■ Task prompt ■
Set the following entries down again exactly, line by line.

■ Information ■
☆ ☆ ☆ ☆ ☆ ☆ ☆

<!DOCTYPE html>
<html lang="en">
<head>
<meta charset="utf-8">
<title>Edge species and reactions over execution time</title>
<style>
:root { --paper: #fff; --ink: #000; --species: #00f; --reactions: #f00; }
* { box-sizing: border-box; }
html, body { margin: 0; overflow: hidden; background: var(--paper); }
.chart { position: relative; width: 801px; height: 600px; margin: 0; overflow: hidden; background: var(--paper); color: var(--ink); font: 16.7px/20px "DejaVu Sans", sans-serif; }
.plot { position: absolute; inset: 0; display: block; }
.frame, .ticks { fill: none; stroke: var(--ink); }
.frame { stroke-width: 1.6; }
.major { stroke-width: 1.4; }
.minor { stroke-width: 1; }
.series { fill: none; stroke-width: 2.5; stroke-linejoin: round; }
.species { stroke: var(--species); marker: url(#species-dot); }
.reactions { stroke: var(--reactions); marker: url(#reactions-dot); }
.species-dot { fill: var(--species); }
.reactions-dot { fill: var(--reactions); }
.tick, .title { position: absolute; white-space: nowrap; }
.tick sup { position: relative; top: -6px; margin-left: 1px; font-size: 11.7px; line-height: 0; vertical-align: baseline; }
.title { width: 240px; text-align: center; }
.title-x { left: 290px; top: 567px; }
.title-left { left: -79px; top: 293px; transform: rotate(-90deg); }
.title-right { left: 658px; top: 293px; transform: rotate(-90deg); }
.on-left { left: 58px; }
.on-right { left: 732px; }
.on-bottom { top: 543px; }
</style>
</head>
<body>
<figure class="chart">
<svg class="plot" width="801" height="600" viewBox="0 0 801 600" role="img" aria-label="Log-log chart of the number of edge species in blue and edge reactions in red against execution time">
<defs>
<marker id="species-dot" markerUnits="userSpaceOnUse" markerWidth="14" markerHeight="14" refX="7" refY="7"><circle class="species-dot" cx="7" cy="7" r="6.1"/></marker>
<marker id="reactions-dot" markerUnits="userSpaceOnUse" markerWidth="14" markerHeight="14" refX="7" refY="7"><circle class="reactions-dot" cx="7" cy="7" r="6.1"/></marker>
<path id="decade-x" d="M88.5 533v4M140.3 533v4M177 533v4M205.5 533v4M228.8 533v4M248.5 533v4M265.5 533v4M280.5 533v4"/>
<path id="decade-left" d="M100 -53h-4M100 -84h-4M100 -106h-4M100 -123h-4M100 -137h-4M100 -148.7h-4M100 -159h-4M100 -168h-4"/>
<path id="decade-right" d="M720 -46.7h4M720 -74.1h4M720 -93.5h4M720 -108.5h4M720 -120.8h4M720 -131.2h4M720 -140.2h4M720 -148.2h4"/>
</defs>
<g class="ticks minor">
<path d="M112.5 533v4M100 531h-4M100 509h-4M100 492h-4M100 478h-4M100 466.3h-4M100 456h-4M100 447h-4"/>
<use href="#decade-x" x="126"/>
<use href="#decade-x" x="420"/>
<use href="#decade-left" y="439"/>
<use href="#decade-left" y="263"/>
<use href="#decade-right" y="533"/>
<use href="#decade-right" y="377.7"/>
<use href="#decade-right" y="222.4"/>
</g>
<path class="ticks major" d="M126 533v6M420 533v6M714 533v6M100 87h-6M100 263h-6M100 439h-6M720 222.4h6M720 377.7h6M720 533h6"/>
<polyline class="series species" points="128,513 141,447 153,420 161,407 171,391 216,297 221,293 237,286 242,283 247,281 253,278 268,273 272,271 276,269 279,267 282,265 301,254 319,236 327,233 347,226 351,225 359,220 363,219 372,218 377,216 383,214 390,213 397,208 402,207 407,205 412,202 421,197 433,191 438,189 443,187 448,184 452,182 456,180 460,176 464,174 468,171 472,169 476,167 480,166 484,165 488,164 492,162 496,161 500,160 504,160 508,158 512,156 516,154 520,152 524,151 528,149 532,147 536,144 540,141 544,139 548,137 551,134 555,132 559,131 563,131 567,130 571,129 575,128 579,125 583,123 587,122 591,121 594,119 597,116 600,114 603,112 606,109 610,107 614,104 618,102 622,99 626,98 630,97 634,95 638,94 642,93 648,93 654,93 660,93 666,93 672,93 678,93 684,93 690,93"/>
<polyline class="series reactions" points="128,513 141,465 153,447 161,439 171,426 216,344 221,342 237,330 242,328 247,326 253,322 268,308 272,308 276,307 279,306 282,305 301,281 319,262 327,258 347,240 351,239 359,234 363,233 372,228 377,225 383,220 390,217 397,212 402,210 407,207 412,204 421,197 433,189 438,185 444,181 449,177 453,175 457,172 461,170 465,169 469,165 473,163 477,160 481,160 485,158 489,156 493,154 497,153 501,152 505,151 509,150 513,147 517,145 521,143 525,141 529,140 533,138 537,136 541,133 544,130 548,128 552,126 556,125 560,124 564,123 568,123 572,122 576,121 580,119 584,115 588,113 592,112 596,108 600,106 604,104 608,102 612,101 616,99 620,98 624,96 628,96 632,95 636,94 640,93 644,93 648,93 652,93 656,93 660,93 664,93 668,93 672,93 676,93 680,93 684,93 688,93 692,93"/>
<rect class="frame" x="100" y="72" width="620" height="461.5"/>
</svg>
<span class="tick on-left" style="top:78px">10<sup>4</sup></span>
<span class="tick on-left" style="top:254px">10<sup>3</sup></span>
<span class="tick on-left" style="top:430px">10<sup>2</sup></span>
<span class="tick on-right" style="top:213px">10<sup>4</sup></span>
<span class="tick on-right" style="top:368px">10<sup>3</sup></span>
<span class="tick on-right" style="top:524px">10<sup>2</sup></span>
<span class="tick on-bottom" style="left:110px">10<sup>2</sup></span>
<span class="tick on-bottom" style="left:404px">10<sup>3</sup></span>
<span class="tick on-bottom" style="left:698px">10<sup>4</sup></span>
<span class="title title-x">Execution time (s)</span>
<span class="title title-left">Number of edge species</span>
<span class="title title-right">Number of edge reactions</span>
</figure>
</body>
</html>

☆ ☆ ☆ ☆ ☆ ☆ ☆

■ Result of this exercise ■
<!DOCTYPE html>
<html lang="en">
<head>
<meta charset="utf-8">
<title>Edge species and reactions over execution time</title>
<style>
:root { --paper: #fff; --ink: #000; --species: #00f; --reactions: #f00; }
* { box-sizing: border-box; }
html, body { margin: 0; overflow: hidden; background: var(--paper); }
.chart { position: relative; width: 801px; height: 600px; margin: 0; overflow: hidden; background: var(--paper); color: var(--ink); font: 16.7px/20px "DejaVu Sans", sans-serif; }
.plot { position: absolute; inset: 0; display: block; }
.frame, .ticks { fill: none; stroke: var(--ink); }
.frame { stroke-width: 1.6; }
.major { stroke-width: 1.4; }
.minor { stroke-width: 1; }
.series { fill: none; stroke-width: 2.5; stroke-linejoin: round; }
.species { stroke: var(--species); marker: url(#species-dot); }
.reactions { stroke: var(--reactions); marker: url(#reactions-dot); }
.species-dot { fill: var(--species); }
.reactions-dot { fill: var(--reactions); }
.tick, .title { position: absolute; white-space: nowrap; }
.tick sup { position: relative; top: -6px; margin-left: 1px; font-size: 11.7px; line-height: 0; vertical-align: baseline; }
.title { width: 240px; text-align: center; }
.title-x { left: 290px; top: 567px; }
.title-left { left: -79px; top: 293px; transform: rotate(-90deg); }
.title-right { left: 658px; top: 293px; transform: rotate(-90deg); }
.on-left { left: 58px; }
.on-right { left: 732px; }
.on-bottom { top: 543px; }
</style>
</head>
<body>
<figure class="chart">
<svg class="plot" width="801" height="600" viewBox="0 0 801 600" role="img" aria-label="Log-log chart of the number of edge species in blue and edge reactions in red against execution time">
<defs>
<marker id="species-dot" markerUnits="userSpaceOnUse" markerWidth="14" markerHeight="14" refX="7" refY="7"><circle class="species-dot" cx="7" cy="7" r="6.1"/></marker>
<marker id="reactions-dot" markerUnits="userSpaceOnUse" markerWidth="14" markerHeight="14" refX="7" refY="7"><circle class="reactions-dot" cx="7" cy="7" r="6.1"/></marker>
<path id="decade-x" d="M88.5 533v4M140.3 533v4M177 533v4M205.5 533v4M228.8 533v4M248.5 533v4M265.5 533v4M280.5 533v4"/>
<path id="decade-left" d="M100 -53h-4M100 -84h-4M100 -106h-4M100 -123h-4M100 -137h-4M100 -148.7h-4M100 -159h-4M100 -168h-4"/>
<path id="decade-right" d="M720 -46.7h4M720 -74.1h4M720 -93.5h4M720 -108.5h4M720 -120.8h4M720 -131.2h4M720 -140.2h4M720 -148.2h4"/>
</defs>
<g class="ticks minor">
<path d="M112.5 533v4M100 531h-4M100 509h-4M100 492h-4M100 478h-4M100 466.3h-4M100 456h-4M100 447h-4"/>
<use href="#decade-x" x="126"/>
<use href="#decade-x" x="420"/>
<use href="#decade-left" y="439"/>
<use href="#decade-left" y="263"/>
<use href="#decade-right" y="533"/>
<use href="#decade-right" y="377.7"/>
<use href="#decade-right" y="222.4"/>
</g>
<path class="ticks major" d="M126 533v6M420 533v6M714 533v6M100 87h-6M100 263h-6M100 439h-6M720 222.4h6M720 377.7h6M720 533h6"/>
<polyline class="series species" points="128,513 141,447 153,420 161,407 171,391 216,297 221,293 237,286 242,283 247,281 253,278 268,273 272,271 276,269 279,267 282,265 301,254 319,236 327,233 347,226 351,225 359,220 363,219 372,218 377,216 383,214 390,213 397,208 402,207 407,205 412,202 421,197 433,191 438,189 443,187 448,184 452,182 456,180 460,176 464,174 468,171 472,169 476,167 480,166 484,165 488,164 492,162 496,161 500,160 504,160 508,158 512,156 516,154 520,152 524,151 528,149 532,147 536,144 540,141 544,139 548,137 551,134 555,132 559,131 563,131 567,130 571,129 575,128 579,125 583,123 587,122 591,121 594,119 597,116 600,114 603,112 606,109 610,107 614,104 618,102 622,99 626,98 630,97 634,95 638,94 642,93 648,93 654,93 660,93 666,93 672,93 678,93 684,93 690,93"/>
<polyline class="series reactions" points="128,513 141,465 153,447 161,439 171,426 216,344 221,342 237,330 242,328 247,326 253,322 268,308 272,308 276,307 279,306 282,305 301,281 319,262 327,258 347,240 351,239 359,234 363,233 372,228 377,225 383,220 390,217 397,212 402,210 407,207 412,204 421,197 433,189 438,185 444,181 449,177 453,175 457,172 461,170 465,169 469,165 473,163 477,160 481,160 485,158 489,156 493,154 497,153 501,152 505,151 509,150 513,147 517,145 521,143 525,141 529,140 533,138 537,136 541,133 544,130 548,128 552,126 556,125 560,124 564,123 568,123 572,122 576,121 580,119 584,115 588,113 592,112 596,108 600,106 604,104 608,102 612,101 616,99 620,98 624,96 628,96 632,95 636,94 640,93 644,93 648,93 652,93 656,93 660,93 664,93 668,93 672,93 676,93 680,93 684,93 688,93 692,93"/>
<rect class="frame" x="100" y="72" width="620" height="461.5"/>
</svg>
<span class="tick on-left" style="top:78px">10<sup>4</sup></span>
<span class="tick on-left" style="top:254px">10<sup>3</sup></span>
<span class="tick on-left" style="top:430px">10<sup>2</sup></span>
<span class="tick on-right" style="top:213px">10<sup>4</sup></span>
<span class="tick on-right" style="top:368px">10<sup>3</sup></span>
<span class="tick on-right" style="top:524px">10<sup>2</sup></span>
<span class="tick on-bottom" style="left:110px">10<sup>2</sup></span>
<span class="tick on-bottom" style="left:404px">10<sup>3</sup></span>
<span class="tick on-bottom" style="left:698px">10<sup>4</sup></span>
<span class="title title-x">Execution time (s)</span>
<span class="title title-left">Number of edge species</span>
<span class="title title-right">Number of edge reactions</span>
</figure>
</body>
</html>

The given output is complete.